My toughest event is absolutely the 800 meters. It’s always the last event, so I am pretty tired at that point. I am not built for long-distance running, but I am super competitive. This means that I often collapse to the ground after I cross the finish line because I gave the race everything I have left in me. My favorite event is definitely the hurdles. For some reason, the hurdles just really click with me. I really enjoy fine-tuning my hurdling technique each day and seeing the results on meet day. Not to mention the feeling of achievement when you’re the first to cross the finish line.
You were on a recent task force to update the university's curriculum. What was that like?
There was a rigorous application process, and I was one of a handful of students accepted. We worked through all of this past school year to create a new core curriculum that adapts to changes in society and the business world. The idea is to make sure the Bentley curriculum best serves all of our students.
How will being a Bentley student-athlete help you after graduation?
I think that being a student-athlete sets you apart from the rest. When employers see that you’re a student-athlete, it makes you stand out. It also means that you have spent your entire life perfecting your time-management skills. I am planning on going into sales, and competitiveness is a huge part of sales.
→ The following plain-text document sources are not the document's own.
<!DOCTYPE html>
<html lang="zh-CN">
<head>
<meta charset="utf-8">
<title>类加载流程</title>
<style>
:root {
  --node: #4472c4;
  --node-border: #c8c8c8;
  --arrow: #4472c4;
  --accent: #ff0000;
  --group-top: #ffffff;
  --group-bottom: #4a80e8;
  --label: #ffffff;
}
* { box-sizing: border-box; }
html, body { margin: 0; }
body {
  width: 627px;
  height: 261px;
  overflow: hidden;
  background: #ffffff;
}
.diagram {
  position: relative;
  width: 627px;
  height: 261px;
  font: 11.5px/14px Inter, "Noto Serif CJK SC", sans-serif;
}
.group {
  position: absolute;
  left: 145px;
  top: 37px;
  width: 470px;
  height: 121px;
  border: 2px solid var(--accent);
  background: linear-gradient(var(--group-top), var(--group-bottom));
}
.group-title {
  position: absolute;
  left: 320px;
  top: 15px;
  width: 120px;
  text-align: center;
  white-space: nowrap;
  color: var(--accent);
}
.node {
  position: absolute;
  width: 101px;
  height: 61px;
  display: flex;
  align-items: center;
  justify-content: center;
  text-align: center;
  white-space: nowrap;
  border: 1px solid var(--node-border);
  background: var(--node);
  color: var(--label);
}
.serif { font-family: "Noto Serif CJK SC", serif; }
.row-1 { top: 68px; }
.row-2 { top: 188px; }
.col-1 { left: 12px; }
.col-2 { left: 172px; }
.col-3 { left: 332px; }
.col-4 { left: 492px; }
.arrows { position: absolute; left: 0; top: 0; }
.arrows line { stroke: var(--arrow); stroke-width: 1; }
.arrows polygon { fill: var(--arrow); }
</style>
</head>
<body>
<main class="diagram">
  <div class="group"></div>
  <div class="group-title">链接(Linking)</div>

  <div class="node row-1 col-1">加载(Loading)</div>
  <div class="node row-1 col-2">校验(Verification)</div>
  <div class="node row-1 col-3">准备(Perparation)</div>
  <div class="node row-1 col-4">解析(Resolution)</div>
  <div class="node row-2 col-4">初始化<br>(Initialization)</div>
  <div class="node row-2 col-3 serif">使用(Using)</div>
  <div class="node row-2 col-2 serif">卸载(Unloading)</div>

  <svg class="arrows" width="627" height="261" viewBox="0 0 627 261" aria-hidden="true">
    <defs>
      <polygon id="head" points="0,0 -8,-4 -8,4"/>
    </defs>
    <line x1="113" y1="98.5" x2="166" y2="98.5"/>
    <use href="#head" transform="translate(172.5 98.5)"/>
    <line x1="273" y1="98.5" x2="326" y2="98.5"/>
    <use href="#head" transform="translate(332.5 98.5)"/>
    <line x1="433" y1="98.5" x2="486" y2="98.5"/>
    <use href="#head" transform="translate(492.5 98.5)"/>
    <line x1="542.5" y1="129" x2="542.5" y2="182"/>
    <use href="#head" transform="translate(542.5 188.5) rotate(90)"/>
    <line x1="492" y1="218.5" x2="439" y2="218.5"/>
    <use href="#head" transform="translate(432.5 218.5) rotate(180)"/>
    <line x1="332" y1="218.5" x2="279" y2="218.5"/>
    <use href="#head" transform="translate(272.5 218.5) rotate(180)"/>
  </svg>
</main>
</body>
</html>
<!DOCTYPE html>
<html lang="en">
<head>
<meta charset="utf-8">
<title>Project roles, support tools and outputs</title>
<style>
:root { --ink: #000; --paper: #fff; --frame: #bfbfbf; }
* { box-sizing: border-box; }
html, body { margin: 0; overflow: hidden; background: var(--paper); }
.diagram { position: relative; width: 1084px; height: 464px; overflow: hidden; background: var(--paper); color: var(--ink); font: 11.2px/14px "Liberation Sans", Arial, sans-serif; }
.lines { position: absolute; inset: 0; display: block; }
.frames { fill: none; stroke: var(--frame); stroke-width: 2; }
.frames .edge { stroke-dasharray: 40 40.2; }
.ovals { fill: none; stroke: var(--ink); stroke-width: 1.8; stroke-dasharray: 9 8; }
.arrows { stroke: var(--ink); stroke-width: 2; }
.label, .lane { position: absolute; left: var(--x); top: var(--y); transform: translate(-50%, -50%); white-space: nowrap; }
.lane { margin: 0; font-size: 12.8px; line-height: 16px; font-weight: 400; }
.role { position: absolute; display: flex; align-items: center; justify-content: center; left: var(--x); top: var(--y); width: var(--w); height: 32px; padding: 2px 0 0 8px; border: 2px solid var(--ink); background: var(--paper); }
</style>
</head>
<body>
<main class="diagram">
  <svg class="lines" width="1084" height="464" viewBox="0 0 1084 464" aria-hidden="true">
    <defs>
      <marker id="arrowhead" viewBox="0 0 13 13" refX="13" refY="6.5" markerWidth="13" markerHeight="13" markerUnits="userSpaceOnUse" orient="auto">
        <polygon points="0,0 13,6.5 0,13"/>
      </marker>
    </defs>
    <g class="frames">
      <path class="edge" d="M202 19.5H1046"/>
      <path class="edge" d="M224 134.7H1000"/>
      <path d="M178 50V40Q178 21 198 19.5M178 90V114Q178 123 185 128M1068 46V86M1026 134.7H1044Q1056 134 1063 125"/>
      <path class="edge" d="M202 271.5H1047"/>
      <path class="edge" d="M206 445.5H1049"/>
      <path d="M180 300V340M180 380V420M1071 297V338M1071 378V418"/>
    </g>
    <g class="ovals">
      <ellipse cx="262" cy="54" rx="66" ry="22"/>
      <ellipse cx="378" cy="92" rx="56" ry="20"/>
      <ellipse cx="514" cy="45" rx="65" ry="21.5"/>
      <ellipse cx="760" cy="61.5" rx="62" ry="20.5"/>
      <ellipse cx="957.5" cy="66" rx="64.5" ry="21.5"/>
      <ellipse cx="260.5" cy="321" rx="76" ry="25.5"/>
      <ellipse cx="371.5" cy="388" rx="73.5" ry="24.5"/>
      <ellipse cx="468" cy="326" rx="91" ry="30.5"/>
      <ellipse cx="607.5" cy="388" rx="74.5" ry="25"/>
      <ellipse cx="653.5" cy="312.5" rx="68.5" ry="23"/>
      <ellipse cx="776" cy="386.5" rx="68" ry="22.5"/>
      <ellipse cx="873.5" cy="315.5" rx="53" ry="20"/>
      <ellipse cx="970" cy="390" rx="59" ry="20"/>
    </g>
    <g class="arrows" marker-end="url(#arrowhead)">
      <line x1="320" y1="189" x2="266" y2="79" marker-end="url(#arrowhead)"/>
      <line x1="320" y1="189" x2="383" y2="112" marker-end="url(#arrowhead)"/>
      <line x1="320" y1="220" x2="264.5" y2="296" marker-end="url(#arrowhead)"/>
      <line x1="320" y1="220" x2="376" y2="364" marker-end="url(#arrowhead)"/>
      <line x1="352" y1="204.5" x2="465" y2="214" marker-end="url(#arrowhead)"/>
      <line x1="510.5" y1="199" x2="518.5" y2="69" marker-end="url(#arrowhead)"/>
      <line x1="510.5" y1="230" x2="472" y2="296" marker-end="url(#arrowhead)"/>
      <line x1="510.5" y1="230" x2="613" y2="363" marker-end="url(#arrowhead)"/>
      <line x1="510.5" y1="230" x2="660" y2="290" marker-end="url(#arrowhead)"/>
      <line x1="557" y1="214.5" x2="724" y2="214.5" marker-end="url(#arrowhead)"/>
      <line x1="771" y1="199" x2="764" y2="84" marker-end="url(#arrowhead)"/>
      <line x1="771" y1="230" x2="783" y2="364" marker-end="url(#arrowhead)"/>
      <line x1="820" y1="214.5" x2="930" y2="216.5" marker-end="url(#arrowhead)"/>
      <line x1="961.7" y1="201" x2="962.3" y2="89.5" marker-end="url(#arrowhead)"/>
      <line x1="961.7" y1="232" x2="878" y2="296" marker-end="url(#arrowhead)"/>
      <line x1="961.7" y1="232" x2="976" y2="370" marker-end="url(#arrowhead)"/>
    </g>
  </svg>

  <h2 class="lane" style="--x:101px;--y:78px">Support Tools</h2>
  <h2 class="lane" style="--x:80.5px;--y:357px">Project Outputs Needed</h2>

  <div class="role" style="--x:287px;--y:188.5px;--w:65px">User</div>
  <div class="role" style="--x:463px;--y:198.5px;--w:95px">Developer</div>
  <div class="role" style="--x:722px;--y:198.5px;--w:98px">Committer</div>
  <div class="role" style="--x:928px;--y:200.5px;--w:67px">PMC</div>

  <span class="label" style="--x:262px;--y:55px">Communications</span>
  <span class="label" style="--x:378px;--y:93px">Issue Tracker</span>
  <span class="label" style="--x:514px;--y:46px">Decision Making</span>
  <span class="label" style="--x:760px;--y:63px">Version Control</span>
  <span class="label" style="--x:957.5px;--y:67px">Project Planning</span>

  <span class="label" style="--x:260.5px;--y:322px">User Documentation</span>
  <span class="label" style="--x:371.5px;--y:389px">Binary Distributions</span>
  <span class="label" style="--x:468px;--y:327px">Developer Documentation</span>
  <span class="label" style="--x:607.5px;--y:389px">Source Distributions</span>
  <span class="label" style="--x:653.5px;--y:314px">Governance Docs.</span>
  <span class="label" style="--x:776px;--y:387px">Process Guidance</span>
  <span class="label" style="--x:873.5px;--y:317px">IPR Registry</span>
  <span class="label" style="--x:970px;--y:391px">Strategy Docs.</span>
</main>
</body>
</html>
My athletic background will help my competitive spirit funnel into something else — a successful business career.